> **Entries supplied**:
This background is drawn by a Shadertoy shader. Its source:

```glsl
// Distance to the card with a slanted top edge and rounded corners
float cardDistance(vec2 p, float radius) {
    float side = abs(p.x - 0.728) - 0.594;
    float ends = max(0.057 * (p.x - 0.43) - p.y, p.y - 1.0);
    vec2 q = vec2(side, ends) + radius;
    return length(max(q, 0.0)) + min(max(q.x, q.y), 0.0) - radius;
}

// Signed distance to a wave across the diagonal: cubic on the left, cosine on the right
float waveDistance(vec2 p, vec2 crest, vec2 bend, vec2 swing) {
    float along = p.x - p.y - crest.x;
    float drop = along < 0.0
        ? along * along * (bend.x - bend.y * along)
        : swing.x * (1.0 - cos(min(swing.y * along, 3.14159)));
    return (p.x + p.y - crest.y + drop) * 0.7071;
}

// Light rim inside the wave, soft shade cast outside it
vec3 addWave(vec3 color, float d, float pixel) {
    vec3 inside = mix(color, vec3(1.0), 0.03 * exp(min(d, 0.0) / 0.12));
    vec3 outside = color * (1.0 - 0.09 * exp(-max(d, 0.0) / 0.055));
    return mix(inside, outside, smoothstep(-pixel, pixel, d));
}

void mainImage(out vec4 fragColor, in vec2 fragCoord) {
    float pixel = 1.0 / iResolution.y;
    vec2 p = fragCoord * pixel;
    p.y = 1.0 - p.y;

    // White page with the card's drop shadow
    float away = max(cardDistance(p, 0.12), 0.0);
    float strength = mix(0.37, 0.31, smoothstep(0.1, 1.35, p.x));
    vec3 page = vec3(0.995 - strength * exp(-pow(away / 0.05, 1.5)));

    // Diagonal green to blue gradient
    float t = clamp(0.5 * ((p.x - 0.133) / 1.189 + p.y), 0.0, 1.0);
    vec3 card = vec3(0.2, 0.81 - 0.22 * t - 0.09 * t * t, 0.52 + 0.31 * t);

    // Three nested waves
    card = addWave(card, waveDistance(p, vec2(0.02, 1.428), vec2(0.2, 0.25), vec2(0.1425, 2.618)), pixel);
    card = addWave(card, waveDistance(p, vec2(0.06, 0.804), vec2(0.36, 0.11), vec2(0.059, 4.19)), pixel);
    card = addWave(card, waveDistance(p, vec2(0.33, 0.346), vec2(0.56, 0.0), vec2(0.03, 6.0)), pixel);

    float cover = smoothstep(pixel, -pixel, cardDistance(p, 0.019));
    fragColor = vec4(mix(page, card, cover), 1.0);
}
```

> **Exercise description**: Your answer must be every record above, set down exactly as written.

> **Answer box**:
This background is drawn by a Shadertoy shader. Its source:

```glsl
// Distance to the card with a slanted top edge and rounded corners
float cardDistance(vec2 p, float radius) {
    float side = abs(p.x - 0.728) - 0.594;
    float ends = max(0.057 * (p.x - 0.43) - p.y, p.y - 1.0);
    vec2 q = vec2(side, ends) + radius;
    return length(max(q, 0.0)) + min(max(q.x, q.y), 0.0) - radius;
}

// Signed distance to a wave across the diagonal: cubic on the left, cosine on the right
float waveDistance(vec2 p, vec2 crest, vec2 bend, vec2 swing) {
    float along = p.x - p.y - crest.x;
    float drop = along < 0.0
        ? along * along * (bend.x - bend.y * along)
        : swing.x * (1.0 - cos(min(swing.y * along, 3.14159)));
    return (p.x + p.y - crest.y + drop) * 0.7071;
}

// Light rim inside the wave, soft shade cast outside it
vec3 addWave(vec3 color, float d, float pixel) {
    vec3 inside = mix(color, vec3(1.0), 0.03 * exp(min(d, 0.0) / 0.12));
    vec3 outside = color * (1.0 - 0.09 * exp(-max(d, 0.0) / 0.055));
    return mix(inside, outside, smoothstep(-pixel, pixel, d));
}

void mainImage(out vec4 fragColor, in vec2 fragCoord) {
    float pixel = 1.0 / iResolution.y;
    vec2 p = fragCoord * pixel;
    p.y = 1.0 - p.y;

    // White page with the card's drop shadow
    float away = max(cardDistance(p, 0.12), 0.0);
    float strength = mix(0.37, 0.31, smoothstep(0.1, 1.35, p.x));
    vec3 page = vec3(0.995 - strength * exp(-pow(away / 0.05, 1.5)));

    // Diagonal green to blue gradient
    float t = clamp(0.5 * ((p.x - 0.133) / 1.189 + p.y), 0.0, 1.0);
    vec3 card = vec3(0.2, 0.81 - 0.22 * t - 0.09 * t * t, 0.52 + 0.31 * t);

    // Three nested waves
    card = addWave(card, waveDistance(p, vec2(0.02, 1.428), vec2(0.2, 0.25), vec2(0.1425, 2.618)), pixel);
    card = addWave(card, waveDistance(p, vec2(0.06, 0.804), vec2(0.36, 0.11), vec2(0.059, 4.19)), pixel);
    card = addWave(card, waveDistance(p, vec2(0.33, 0.346), vec2(0.56, 0.0), vec2(0.03, 6.0)), pixel);

    float cover = smoothstep(pixel, -pixel, cardDistance(p, 0.019));
    fragColor = vec4(mix(page, card, cover), 1.0);
}
```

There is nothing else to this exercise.